Tales of a Librarian: A Tori Amos Collection is neither a traditional greatest hits collection (it eschews the smash “Caught A Lite Sneeze,” among others) or a collection of fan favorites (as evidenced by a lack “Cooling”). Instead, it is a collection of twenty songs that Amos considers biographically important. The disc acts as a passable retrospective for newer listeners, but the allure for a longtime Tori fan is not solely the new cuts or the rerecorded songs, but the fact that sixteen old favorite have been remastered.
Aside from an across-the-board reduction on vocal reverb, Librarian‘s “remastering” is as unscientific as its song selection — background vocals are eliminated on some songs and isolated on others, and the balance (and even presence) of guitars is subject to change even within single tracks. Some songs clearly benefit from the remastering. “Cornflake Girl” is chief among these, exploding out of its quiet former context on Under The Pink. Foremost in its improvements is a more prominent piano and a fuller vocal. The vocal arrangement on the “Golden Gun” portion of the song is mixed in reverse, bringing out an additional vocal nearly unheard on the original. Even the theremin-like whistling that opens the track sounds bigger and better.
“Spark” is mixed in the opposite direction, but with equally excellent results. Away from the dense production of from the choirgirl hotel, its layers have been stripped away to reveal a tone much more in keeping with the disconnected feeling it portrays. The edge on the prickly keyboard tone has been eliminated; verses are now dominated not by swirling keyboards and guitars, but by snares and toms that keep the song tottering forward in compound time. Once-obscure background vocals now made clear, and the deft piano work on the bridge is unearthed.

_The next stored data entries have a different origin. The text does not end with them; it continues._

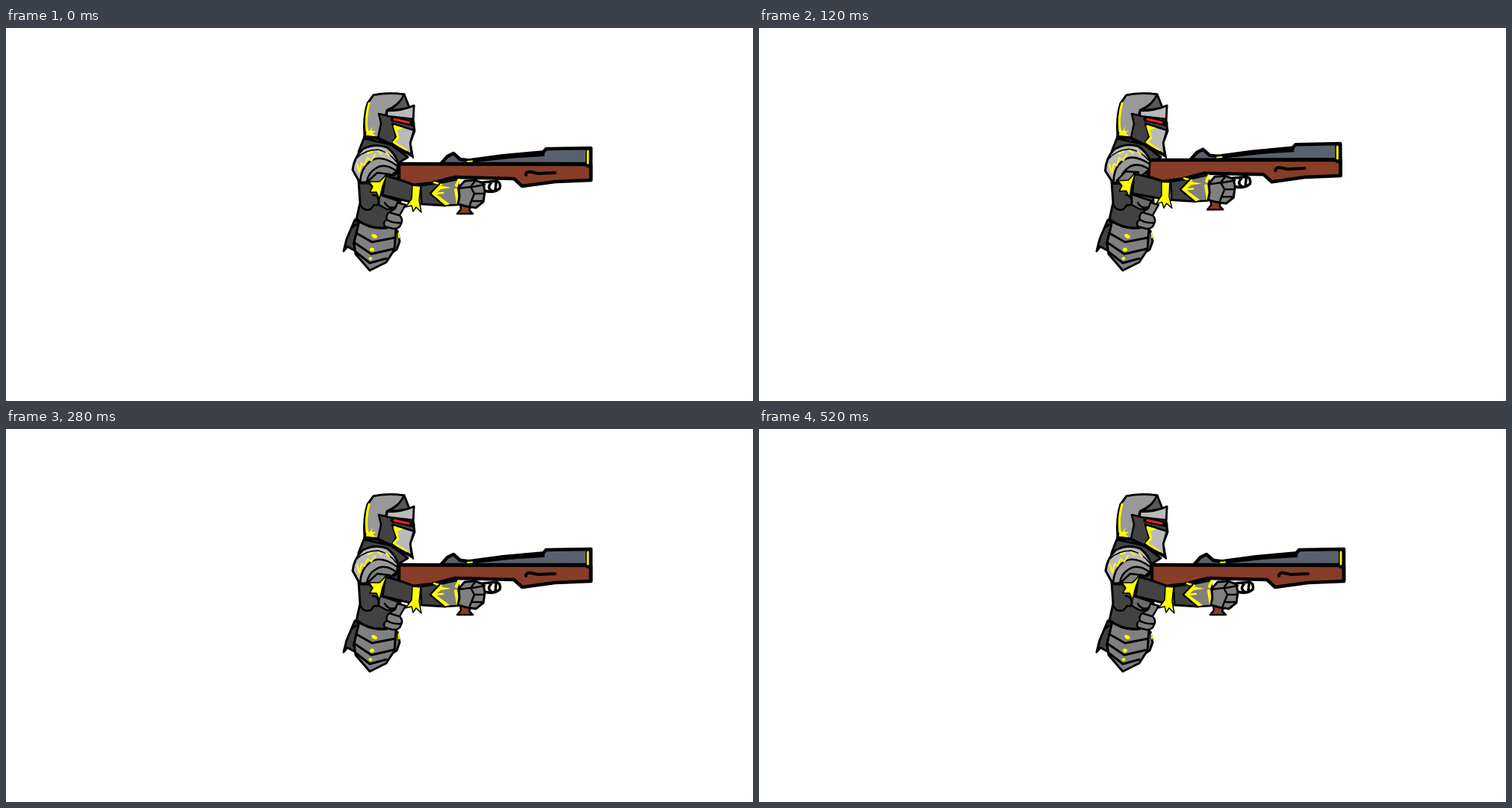
Recreate the animation shown at these times as an HTML page with a canvas. Size 1000 by 500 pixels, loop 1.04 s.

```html
<!DOCTYPE html>
<html lang="en">
<head>
<meta charset="utf-8">
<title>Knight with rifle</title>
<style>
html, body { margin: 0; width: 100%; height: 100%; overflow: hidden; background: #fff; }
canvas { display: block; }
</style>
</head>
<body>
<canvas id="stage" width="1000" height="500"></canvas>
<script>
const ctx = document.getElementById('stage').getContext('2d');
const LOOP = 1040, STEP = 40;
const DARK = '#424242', MID = '#6c6c6c', GREY = '#808080', STEEL = '#999999',
      LIGHT = '#bababa', GOLD = '#ffff00', WOOD = '#873d27', SLATE = '#59616d';

// Recoil amount for each step; it rests for the remainder of the loop.
const kick = [0, 0.25, 0.48, 0.84, 0.97, 1, 0.5];

function shape(d, fill, width = 3) {
  const p = new Path2D(d);
  ctx.fillStyle = fill;
  ctx.fill(p);
  if (width) {
    ctx.strokeStyle = '#000';
    ctx.lineWidth = width;
    ctx.stroke(p);
  }
}

function line(d, width = 3, color = '#000') {
  ctx.strokeStyle = color;
  ctx.lineWidth = width;
  ctx.stroke(new Path2D(d));
}

function dot(x, y, rx, ry, turn) {
  ctx.fillStyle = GOLD;
  ctx.beginPath();
  ctx.ellipse(x, y, rx, ry, turn, 0, Math.PI * 2);
  ctx.fill();
}

// Draws a part shifted by (dx, dy) and turned about (px, py).
function part(draw, dx, dy, turn, px, py) {
  ctx.save();
  ctx.translate(px + dx, py + dy);
  ctx.rotate(turn);
  ctx.translate(-px, -py);
  draw();
  ctx.restore();
}

function skirt() {
  shape('M467 257 L456 283 L452 299 L457 293 L466 298 L474 262Z', DARK);
  shape('M518 270 L524 272 L527 286 L523 297 L515 302Z', MID);
  line('M525.5 275 L526 281', 2, GOLD);
  shape('M473 258 L522 269 L520 297 L509 314 L487 325 L468 303 L466 288Z', GREY);
  line('M469 275 L490 287 L521 281 M467 288 L489 303 L519 296 M468 300 L487 315 L509 309');
  line('M463 268 L469 263 M472 262 L465 290', 2.5);
  dot(493, 279, 4, 2.5, 0.5);
  dot(490, 297, 3, 2.5, 0.2);
  dot(488, 309, 2.5, 2, 0);
}

function torso() {
  shape('M479 148 L472 166 L472 205 L474 234 L469 257 Q488 270 510 268 L528 240 L527 180 L538 173 L515 156Z', DARK);
  shape('M499 223 L526 232 L527 242 L510 243 L499 237Z', MID, 2.5);
  line('M474 236 Q478 246 488 243 L493 237 Q500 239 499 231 Q497 223 491 224', 2.5);
  line('M507 234 Q512 243 521 240', 2.5);
  shape('M513 247 Q508 251 510 257 Q504 260 507 266 L518 269 Q527 270 529 262 Q532 257 527 251 L535 237 L524 234 L521 242Z', GREY, 2.5);
  line('M513 247 L526 251 M510 257 Q518 262 529 261', 2.5);
  line('M469 256 Q487 270 505 268');
}

function helmet() {
  shape('M492 90 Q511 86 533 89 L540 107 L546 104 L545 123 L547 138 L541 154 L544 172 L518 157 L498 147 L480 145 Q478 119 484 101Z', DARK);
  shape('M492 90 Q512 86 533 89 Q528 102 510 110 L508 117 L499 115 L502 128 L498 147 L481 144 Q478 117 485 100Z', STEEL, 2.5);
  shape('M533 89 Q526 104 511 111 L540 107Z', '#585858', 2.5);
  line('M486 101 Q481 118 483 138', 3, GOLD);
  shape('M482 144 L484 134 L486 139 L491 132 L489 138 L495 138 L491 141 L495 145Z', GOLD, 0);
  shape('M510 111 Q531 111 546 104 L545 122 L510 118Z', LIGHT, 2.5);
  line('M518 122 L544 128', 7);
  line('M520 122.5 L539 126.5', 3, '#f02030');
  shape('M517 128 L546 137 L541 154 L543 170 L517 154 L522 145Z', LIGHT, 2.5);
  line('M520 132 L525 147 L519 153 L536 164', 3, GOLD);
  shape('M519 130 L532 134 L524 137 L527 143Z', GOLD, 0);
  line('M480 146 L497 148 L517 157 L542 170', 4);
  line('M541 153 L545 174', 2);
}

function pauldron() {
  shape('M464 190 Q466 173 478 162 Q494 154 510 160 Q521 168 525 181 L520 197 L497 195 L487 208 L474 208Z', LIGHT);
  line('M470 174 Q481 163 498 163 Q513 166 523 180', 1.5);
  shape('M474 207 Q475 188 487 179 Q502 168 524 185 L523 195 L504 195 L488 206Z', STEEL, 2.5);
  shape('M483 206 Q485 194 495 188 Q507 180 523 192 L512 200 L494 202Z', GREY, 2.5);
  line('M470 182 L473 193 L476 181 L480 184 L484 174 L489 178 L494 170', 2, GOLD);
  line('M484 168 L490 166 M498 165 L503 169 M509 167 L513 171', 2, GOLD);
}

function upperArm() {
  shape('M484 206 L497 194 L514 196 L510 205 L493 215Z', GREY, 2.5);
  shape('M508 198 Q528 203 550 212 L545 234 L504 224Z', DARK);
  shape('M510 196 L504 212 L500 229 L496 220 L487 220 L491 213 L486 206 L500 206Z', GOLD, 1.5);
  shape('M544 211 L555 212 L553 231 L556 247 L549 240 L545 246 L543 238 L535 240 L543 229Z', GOLD, 1.5);
}

function rifle() {
  shape('M526 182 L783 183 L783 204 L735 206 L691 212 L680 202 L601 200 L570 208 L545 211 L526 205Z', WOOD, 4.5);
  shape('M582 182 L591 172 L599 168 L608 176 L625 178 L718 168 L723 162 L782 161 L782 182Z', SLATE, 4.5);
  shape('M613 177 L665 170 L720 165 L720 171 L670 174 L625 179Z', '#000', 2);
  line('M526 182 L783 183', 4);
  line('M779 163 L779 184', 6);
  line('M779 165 L779 181', 3, GOLD);
  line('M618 179 L624 178.5', 2, GOLD);
  line('M696 197 Q696 192 703 193 L712 195 L735 194', 4);
  line('M783 161 L783 204', 4.5);
}

function forearm() {
  shape('M608 236 L622 240 L620 244 L625 249 L604 249 L609 243Z', WOOD, 2.5);
  line('M638 207 L657 205 Q663 208 661 215 Q652 222 641 218 M650 207 Q643 214 650 218 M656 208 L655 217', 3.5);
  shape('M555 211 L577 208 L588 238 L556 236Z', DARK);
  shape('M568 222 L581 208 L604 203 L608 217 L605 237 L587 238Z', GREY, 2.5);
  shape('M568 222 L580 211 L596 214 L582 216 L575 222 L594 236 L587 238Z', GOLD, 0);
  line('M574 222 L585 221 M573 207 L583 210', 2.5, GOLD);
  line('M581 208 L568 222 L587 238', 2);
  line('M606 204 L603 211 M602 217 L605 235', 4, GOLD);
  shape('M606 214 L614 205 L628 204 L639 208 L641 219 L639 233 L629 241 L616 239 L605 236 L607 226Z', GREY);
  line('M606 215 L622 213 L628 205 M622 213 L627 222 L621 237 M625 213 L641 210 M628 222 L641 222 M625 232 L639 232', 2.5);
}

function render(time) {
  const k = kick[Math.floor((time % LOOP) / STEP)] || 0;
  ctx.fillStyle = '#fff';
  ctx.fillRect(0, 0, 1000, 500);
  ctx.lineJoin = ctx.lineCap = 'round';
  skirt();
  torso();
  helmet();
  part(rifle, -5.5 * k, -6 * k, -0.005 * k, 526, 190);
  part(pauldron, -1.5 * k, 0, -0.08 * k, 485, 180);
  part(forearm, -4.5 * k, -6.5 * k, -0.005 * k, 570, 222);
  part(upperArm, -6 * k, -3 * k, -0.07 * k, 508, 212);
}

const start = performance.now();
function tick() {
  render(performance.now() - start);
  requestAnimationFrame(tick);
}
tick();
</script>
</body>
</html>
```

Some songs stay the same not literally, but for lack of significant changes. The half of Little Earthquakes that is present is all louder and closer. Additionally, “Silent All These Years” and “Winter” amp up their orchestral arrangements, while “Crucify” is improved immensely without its overbearing reverb. The balance of the strings on “Baker Baker” is more equal to the piano, which is interesting though somewhat obtrusive. “Playboy Mommy” wisely plays up it’s slide guitar and subtle backing vocals for a better emotional impact, but isn’t distinctively different.
On other songs, the results are more mixed. All the elements of “Precious Things” sound more precise, but its originally menacing atmosphere is sacrificed. “God” suffers a similar fate, less dense and with its background vocals mixed too close to the forefront. Live favorite “Tear in Your Hand” sounds superbly loud and immediate except for a out-of-place voice-over vocal which hijacks its excellent coda for an entire line. “Bliss” is the one track where the reverb is missed; without its obscurity the arrangement is revealingly unimaginative. The slight “Way Down” is exponentially more interesting with a beefed up mix and an extra gospel refrain, while similar Boys for Pele lark “Mr. Zebra” is clearer but still exactly as kooky.
The four new recordings are solid, but not revelatory. “Sweet Dreams” is a weary update of an unexciting original, though “Mary” manages to retread old ground without losing any charm. “Snow Cherries From France,” ballyhooed for years by Neil Gaiman and Tori herself for, is an unassumingly simple tune that would have been more at home on the recent Scarlet’s Walk. “Angels,” though, is a much more congruous evolution — rendering oblique political philosophy alongside Tori obscurity, it fits right in.
Finally, as is typical of most Amos efforts, there is one massive misstep — the popular remix of “Professional Widow” is used in place of the original track, a strange concession to consumers given the fact that a similarly popular remix of “Jackie’s Strength” does not replace the original. The thumping bass and swirling electronics sound vastly out of place in an album of sweetened vocals and tweaked pianos; in short, it kills the mood.
With over a third of the remastered tracks comprised of remixed Earthquakes tunes, Tori could have easily self-produced a welcome reissue of the entirety of her debut. All of the other revisited tracks here are interesting, but far from essential. Some of Tori’s best sounds even better with age, technology, and some reconsideration; it’s not surprising. On the whole _Tales of a Librarian_ may have taken too many liberties with the balance of songs that Ears with Feet have been listening to obsessedly for years, and its newly produced songs are not even on par with the excellent web-only Bs from Scarlet’s Walk. Tales is a good back-catalogue substitute for new fans, and an unavoidable purchase for fanatics, but otherwise it’s just barely an adequate hits package.